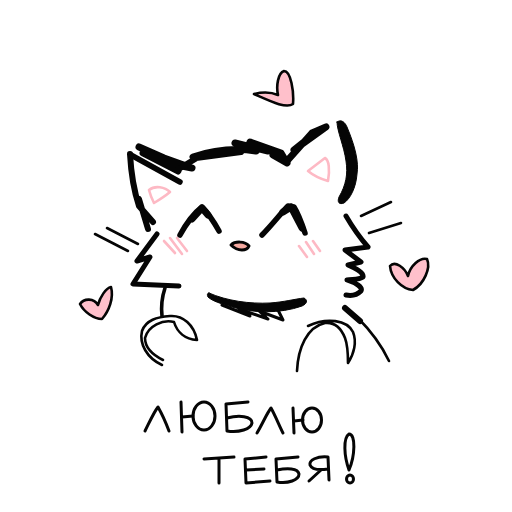
<!DOCTYPE html>
<html lang="ru">
<head>
<meta charset="utf-8">
<title>Люблю тебя!</title>
<style>
:root { --paper: #ffffff; --ink: #050505; --heart: #ffc0cb; --blush: #fdb9c4; --nose: #f5a9a0; }
html, body { margin: 0; background: var(--paper); overflow: hidden; }
.card { display: block; width: 512px; height: 512px; background: var(--paper); }
.card path, .card ellipse { fill: none; stroke: var(--ink); stroke-linecap: round; stroke-linejoin: round; }
.card .hearts path { fill: var(--heart); stroke-width: 2.6; }
.card .blush path { stroke: var(--blush); stroke-width: 2.6; }
.card .brush path { stroke-width: 7; }
.card .fur path { stroke-width: 5; }
.card .eyes path { stroke-width: 5.5; }
.card .thin path { stroke-width: 2.6; }
.card .lettering path, .card .lettering ellipse { stroke-width: 3; }
.card .solid path { fill: var(--ink); stroke-width: 1; }
.card .nose { fill: var(--nose); stroke-width: 3; }
</style>
</head>
<body>
<svg class="card" viewBox="0 0 512 512" role="img" aria-label="Кошка с сердечками и надписью «Люблю тебя!»">
  <g class="hearts">
    <path d="M254 94C262 92 271 92 278 95C276 86 278 73 284 71C291 71 294 92 293 104C286 109 270 101 254 94Z"/>
    <path d="M390 266C395 260 405 268 408 276C410 266 420 257 427 259C431 268 424 284 413 290C402 289 391 278 390 266Z"/>
    <path d="M80 304C84 298 94 298 98 305C100 297 106 288 111 287C114 298 109 311 102 319C94 319 84 312 80 304Z"/>
  </g>

  <g class="blush">
    <path d="M149 190C155 185 165 187 170 192C164 197 159 200 154 203C152 199 150 194 149 190Z"/>
    <path d="M308 171L325 158C329 160 330 170 328 181C321 179 314 176 308 171Z"/>
    <path d="M164 241L175 253M170 238L182 254M177 238L187 251"/>
    <path d="M299 246L307 257M306 242L314 254M313 241L320 251"/>
  </g>

  <g class="brush">
    <path d="M130 154C131 172 134 191 139 206L153 222M139 199L148 229" style="stroke-width:6"/>
    <path d="M131 155L180 182" style="stroke-width:5.5"/>
    <path d="M139 147L164 158L192 168L172 164L143 153L178 171" style="stroke-width:7"/>
    <path d="M177 170L200 156L241 152L196 158" style="stroke-width:6"/>
    <path d="M193 157C214 150 236 148 256 151L235 143L268 151L250 142L281 153L287 163L273 155" style="stroke-width:7"/>
    <path d="M287 161L312 133L326 127L294 150L319 130" style="stroke-width:7"/>
  </g>
  <g class="solid">
    <path d="M337 122C341 119 345 122 347 127C355 146 359 162 357 174C356 188 350 199 344 203C339 205 337 202 339 197C346 185 348 174 346 161C344 146 337 131 337 122Z"/>
    <path d="M209 293C227 301 250 304 270 303C284 302 295 299 304 298C308 300 307 304 302 306C280 314 252 313 232 307C222 304 212 301 208 297C207 295 207 293 209 293Z"/>
  </g>

  <g class="fur">
    <path d="M157 234L137 261L150 257L133 284L179 286"/>
    <path d="M346 216C353 228 361 239 368 247L345 250L361 262L348 265C357 269 364 273 363 277C359 280 352 279 347 280C356 283 363 287 361 291C357 295 351 296 346 295"/>
    <path d="M345 308L360 321" style="stroke-width:6"/>
    <path d="M222 305L250 316L239 309L268 319L259 311L283 320L278 310" style="stroke-width:3"/>
  </g>

  <g class="eyes">
    <path d="M180 235C186 224 193 214 202 207C208 213 214 222 219 231"/>
    <path d="M262 235C272 225 281 213 288 206L294 207C299 215 302 224 305 233"/>
    <path d="M192 219L202 208L208 215M283 212L291 207L302 228" style="stroke-width:7"/>
  </g>
  <path class="nose" d="M231 245C235 241 245 241 249 246C247 251 238 252 231 245Z"/>

  <g class="thin whiskers">
    <path d="M95 234L128 251M107 228L138 244"/>
    <path d="M361 216L391 202M369 233L401 223"/>
  </g>

  <g class="thin paws">
    <path d="M165 288C162 297 161 307 162 316" style="stroke-width:3.6"/>
    <path d="M162 365C147 358 139 344 142 331C146 320 157 317 170 316C183 315 194 325 197 340C185 339 177 332 174 322C163 319 148 326 145 338C145 346 151 354 163 360"/>
    <path d="M297 371C298 348 307 327 325 323C334 322 341 328 345 338C348 346 348 355 348 363C354 354 357 342 353 332C347 320 327 317 308 326"/>
    <path d="M357 317C369 329 381 344 389 361"/>
  </g>

  <g class="lettering" role="img" aria-label="ЛЮБЛЮ ТЕБЯ!">
    <g>
      <path d="M145 431C150 421 154 412 158 407C162 414 166 423 169 431"/>
      <path d="M181 402L182 432M182 417L193 416"/>
      <ellipse cx="204" cy="416" rx="11" ry="14"/>
      <path d="M248 402L226 404L227 431C239 433 251 429 252 423C252 416 239 415 227 418"/>
      <path d="M257 433C263 423 267 413 271 408C275 415 279 425 283 433"/>
      <path d="M293 408L294 433M294 421L303 420"/>
      <ellipse cx="312" cy="420" rx="9.5" ry="12"/>
    </g>
    <g>
      <path d="M204 459L234 457M219 459L219 483"/>
      <path d="M266 457L245 459L246 483L270 481M246 470L264 469"/>
      <path d="M298 457L276 459L277 482C288 484 299 480 299 474C298 468 287 468 277 470"/>
      <path d="M329 480L328 457C317 456 309 460 310 465C312 470 321 470 328 469M321 470L309 481"/>
      <path d="M349 470C344 456 343 438 349 434C356 434 355 456 349 470Z"/>
      <ellipse cx="350" cy="479" rx="3.5" ry="4"/>
    </g>
  </g>
</svg>
</body>
</html>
----
ASSIGNMENT: Show each line of the material where the word "ellipse" occurs.

SOLUTION FOR THIS PROBLEM:
.card path, .card ellipse { fill: none; stroke: var(--ink); stroke-linecap: round; stroke-linejoin: round; }
.card .lettering path, .card .lettering ellipse { stroke-width: 3; }
      <ellipse cx="204" cy="416" rx="11" ry="14"/>
      <ellipse cx="312" cy="420" rx="9.5" ry="12"/>
      <ellipse cx="350" cy="479" rx="3.5" ry="4"/>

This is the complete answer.